* [WHAT IS NEEDED]
Going through the data below, tally every line where the string "width" occurs, then give only the tally.

* [DATA]
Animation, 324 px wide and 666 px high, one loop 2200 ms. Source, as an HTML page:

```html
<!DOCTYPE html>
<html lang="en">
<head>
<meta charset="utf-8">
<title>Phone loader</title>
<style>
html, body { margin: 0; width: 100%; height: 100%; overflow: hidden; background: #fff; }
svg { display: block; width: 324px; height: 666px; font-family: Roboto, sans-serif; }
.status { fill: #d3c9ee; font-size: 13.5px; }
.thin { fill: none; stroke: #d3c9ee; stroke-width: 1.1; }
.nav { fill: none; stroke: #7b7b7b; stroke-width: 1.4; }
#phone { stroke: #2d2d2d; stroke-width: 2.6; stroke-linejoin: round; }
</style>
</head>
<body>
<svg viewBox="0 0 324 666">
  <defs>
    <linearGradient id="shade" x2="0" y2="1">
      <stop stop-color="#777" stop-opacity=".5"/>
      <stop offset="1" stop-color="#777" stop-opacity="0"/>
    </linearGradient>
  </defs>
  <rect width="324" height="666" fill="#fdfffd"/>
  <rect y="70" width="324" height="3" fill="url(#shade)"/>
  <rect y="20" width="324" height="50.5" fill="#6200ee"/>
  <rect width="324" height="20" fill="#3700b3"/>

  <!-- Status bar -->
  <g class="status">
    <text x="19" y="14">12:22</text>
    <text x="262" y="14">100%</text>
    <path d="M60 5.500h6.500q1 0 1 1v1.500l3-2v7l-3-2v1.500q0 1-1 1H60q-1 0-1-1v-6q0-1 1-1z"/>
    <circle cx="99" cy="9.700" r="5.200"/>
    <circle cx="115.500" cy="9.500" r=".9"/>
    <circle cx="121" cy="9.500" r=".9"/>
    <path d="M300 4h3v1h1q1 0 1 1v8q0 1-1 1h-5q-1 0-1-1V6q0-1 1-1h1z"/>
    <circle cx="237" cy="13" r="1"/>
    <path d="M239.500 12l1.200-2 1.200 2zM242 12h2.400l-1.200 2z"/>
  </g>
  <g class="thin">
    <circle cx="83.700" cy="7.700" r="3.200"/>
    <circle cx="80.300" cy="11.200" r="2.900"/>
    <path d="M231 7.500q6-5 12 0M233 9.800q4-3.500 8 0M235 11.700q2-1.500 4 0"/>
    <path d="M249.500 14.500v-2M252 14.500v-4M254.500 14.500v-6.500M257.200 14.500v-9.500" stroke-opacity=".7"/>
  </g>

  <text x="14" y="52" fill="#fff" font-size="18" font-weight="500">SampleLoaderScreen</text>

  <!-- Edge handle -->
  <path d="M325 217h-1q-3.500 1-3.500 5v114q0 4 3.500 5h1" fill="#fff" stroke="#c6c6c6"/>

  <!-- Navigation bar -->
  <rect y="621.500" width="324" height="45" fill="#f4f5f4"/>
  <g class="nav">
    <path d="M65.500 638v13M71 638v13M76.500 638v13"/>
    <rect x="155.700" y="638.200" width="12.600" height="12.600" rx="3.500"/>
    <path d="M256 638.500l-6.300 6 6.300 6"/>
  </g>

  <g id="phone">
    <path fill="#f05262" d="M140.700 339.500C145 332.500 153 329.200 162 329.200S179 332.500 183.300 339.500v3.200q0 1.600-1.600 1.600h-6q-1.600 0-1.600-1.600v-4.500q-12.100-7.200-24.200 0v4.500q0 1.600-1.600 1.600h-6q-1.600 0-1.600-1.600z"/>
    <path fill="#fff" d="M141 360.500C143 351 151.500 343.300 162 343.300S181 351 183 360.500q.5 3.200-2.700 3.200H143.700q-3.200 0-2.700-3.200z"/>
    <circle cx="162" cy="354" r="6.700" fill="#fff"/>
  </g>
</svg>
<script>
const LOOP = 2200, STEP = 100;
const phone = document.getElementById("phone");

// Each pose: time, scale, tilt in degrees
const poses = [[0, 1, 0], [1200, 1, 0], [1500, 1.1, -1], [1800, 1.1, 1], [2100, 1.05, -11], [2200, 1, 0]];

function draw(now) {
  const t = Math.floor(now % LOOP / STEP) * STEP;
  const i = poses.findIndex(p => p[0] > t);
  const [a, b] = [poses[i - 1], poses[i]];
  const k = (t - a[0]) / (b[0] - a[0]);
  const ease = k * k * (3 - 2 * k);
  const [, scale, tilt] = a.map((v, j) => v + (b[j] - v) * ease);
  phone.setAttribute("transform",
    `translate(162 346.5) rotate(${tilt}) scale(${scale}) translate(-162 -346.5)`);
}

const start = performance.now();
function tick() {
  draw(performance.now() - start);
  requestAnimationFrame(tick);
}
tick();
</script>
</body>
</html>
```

* [RESULT BELOW]
11